TRY IT: Within the data that follows, how many lines contain the word "width"? Reply with only the number.

** PROVIDED RECORDS follows **

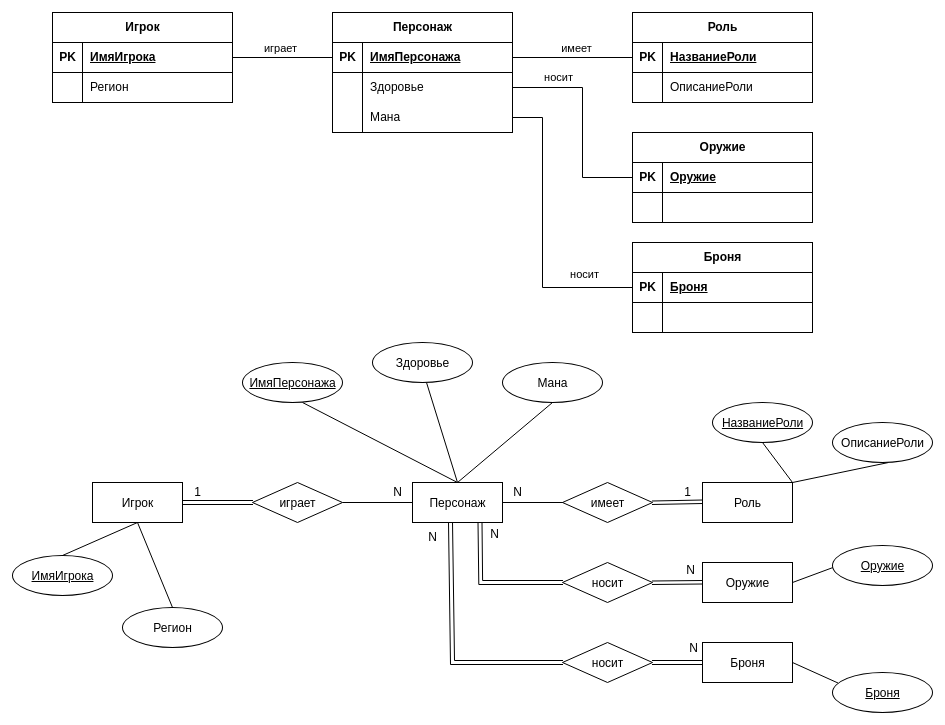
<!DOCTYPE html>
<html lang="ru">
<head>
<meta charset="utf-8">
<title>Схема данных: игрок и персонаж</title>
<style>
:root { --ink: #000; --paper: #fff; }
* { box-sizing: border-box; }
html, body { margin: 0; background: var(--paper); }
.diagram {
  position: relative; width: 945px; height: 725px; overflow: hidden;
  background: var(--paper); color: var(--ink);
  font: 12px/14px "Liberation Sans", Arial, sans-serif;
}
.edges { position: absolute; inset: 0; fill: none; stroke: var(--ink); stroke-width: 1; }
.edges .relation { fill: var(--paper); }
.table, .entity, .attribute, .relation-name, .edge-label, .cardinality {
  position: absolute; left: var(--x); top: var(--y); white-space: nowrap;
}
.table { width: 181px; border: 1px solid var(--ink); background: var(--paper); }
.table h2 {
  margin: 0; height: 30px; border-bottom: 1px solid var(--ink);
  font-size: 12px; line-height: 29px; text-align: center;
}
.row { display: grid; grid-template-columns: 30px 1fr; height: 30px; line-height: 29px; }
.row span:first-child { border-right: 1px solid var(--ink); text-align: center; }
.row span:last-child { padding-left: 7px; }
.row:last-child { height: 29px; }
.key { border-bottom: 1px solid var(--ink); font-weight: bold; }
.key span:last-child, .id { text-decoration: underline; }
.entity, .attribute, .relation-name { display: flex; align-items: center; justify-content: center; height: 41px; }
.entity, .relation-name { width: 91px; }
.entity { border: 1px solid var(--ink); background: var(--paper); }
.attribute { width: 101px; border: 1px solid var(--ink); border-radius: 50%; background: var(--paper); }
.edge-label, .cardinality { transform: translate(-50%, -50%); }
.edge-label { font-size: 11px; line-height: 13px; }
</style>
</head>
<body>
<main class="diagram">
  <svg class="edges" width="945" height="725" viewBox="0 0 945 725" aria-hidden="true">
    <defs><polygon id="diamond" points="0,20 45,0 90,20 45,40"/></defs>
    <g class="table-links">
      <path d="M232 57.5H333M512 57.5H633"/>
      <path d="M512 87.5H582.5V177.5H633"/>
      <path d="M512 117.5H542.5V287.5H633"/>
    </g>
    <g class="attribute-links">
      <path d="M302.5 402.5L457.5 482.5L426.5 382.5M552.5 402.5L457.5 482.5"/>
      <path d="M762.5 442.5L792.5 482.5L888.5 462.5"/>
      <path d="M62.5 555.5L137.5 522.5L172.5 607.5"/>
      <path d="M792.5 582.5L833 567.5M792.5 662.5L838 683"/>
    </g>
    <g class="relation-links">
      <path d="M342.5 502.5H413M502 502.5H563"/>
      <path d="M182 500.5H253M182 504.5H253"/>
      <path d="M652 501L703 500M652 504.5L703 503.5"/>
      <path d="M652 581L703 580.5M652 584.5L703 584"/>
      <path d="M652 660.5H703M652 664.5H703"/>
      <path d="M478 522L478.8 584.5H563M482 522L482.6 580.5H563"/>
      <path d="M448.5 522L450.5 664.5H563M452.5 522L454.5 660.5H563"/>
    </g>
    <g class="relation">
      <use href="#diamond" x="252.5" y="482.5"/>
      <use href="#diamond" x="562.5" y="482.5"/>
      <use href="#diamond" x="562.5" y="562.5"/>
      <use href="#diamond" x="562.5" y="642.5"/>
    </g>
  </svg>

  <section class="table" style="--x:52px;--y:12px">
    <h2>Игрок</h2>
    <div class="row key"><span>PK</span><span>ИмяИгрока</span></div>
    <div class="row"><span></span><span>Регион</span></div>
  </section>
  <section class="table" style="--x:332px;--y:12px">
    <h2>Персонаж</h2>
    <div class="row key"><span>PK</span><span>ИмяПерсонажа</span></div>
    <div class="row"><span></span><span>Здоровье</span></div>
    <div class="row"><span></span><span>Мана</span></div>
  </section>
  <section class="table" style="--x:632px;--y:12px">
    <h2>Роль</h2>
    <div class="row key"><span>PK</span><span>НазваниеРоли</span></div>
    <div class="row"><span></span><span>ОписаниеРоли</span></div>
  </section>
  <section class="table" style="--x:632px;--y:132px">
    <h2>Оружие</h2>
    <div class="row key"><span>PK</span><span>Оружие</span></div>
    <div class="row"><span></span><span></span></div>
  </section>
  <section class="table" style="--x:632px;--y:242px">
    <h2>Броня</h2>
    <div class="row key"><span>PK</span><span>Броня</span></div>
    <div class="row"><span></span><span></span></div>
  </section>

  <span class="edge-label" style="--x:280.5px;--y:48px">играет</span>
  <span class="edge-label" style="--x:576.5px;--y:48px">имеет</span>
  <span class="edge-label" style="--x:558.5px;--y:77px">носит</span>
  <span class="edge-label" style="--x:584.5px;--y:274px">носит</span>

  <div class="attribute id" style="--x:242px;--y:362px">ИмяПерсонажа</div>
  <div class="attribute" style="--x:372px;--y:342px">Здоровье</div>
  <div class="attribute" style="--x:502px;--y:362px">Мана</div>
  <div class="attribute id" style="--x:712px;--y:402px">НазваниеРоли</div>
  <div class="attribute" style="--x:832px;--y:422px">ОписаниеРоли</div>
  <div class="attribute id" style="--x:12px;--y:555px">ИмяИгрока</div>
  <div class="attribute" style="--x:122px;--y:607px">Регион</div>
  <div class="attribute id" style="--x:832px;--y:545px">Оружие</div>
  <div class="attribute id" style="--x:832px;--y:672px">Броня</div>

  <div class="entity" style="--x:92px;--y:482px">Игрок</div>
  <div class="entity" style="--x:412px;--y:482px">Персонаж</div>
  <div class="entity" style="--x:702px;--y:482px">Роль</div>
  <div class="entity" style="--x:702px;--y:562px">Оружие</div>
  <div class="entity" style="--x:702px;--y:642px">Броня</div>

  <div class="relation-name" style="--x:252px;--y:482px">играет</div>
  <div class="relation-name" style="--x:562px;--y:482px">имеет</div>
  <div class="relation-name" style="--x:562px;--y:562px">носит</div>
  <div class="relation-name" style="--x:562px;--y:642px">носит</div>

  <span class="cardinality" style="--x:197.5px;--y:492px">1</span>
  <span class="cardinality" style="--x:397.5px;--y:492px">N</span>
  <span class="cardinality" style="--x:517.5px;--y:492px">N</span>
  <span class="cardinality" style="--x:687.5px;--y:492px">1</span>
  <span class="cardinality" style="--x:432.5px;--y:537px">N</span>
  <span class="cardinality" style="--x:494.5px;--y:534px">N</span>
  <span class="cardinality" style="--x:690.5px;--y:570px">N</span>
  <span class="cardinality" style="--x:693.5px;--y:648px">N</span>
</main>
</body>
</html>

** End of PROVIDED RECORDS **

SOLUTION FOR THIS TASK: 6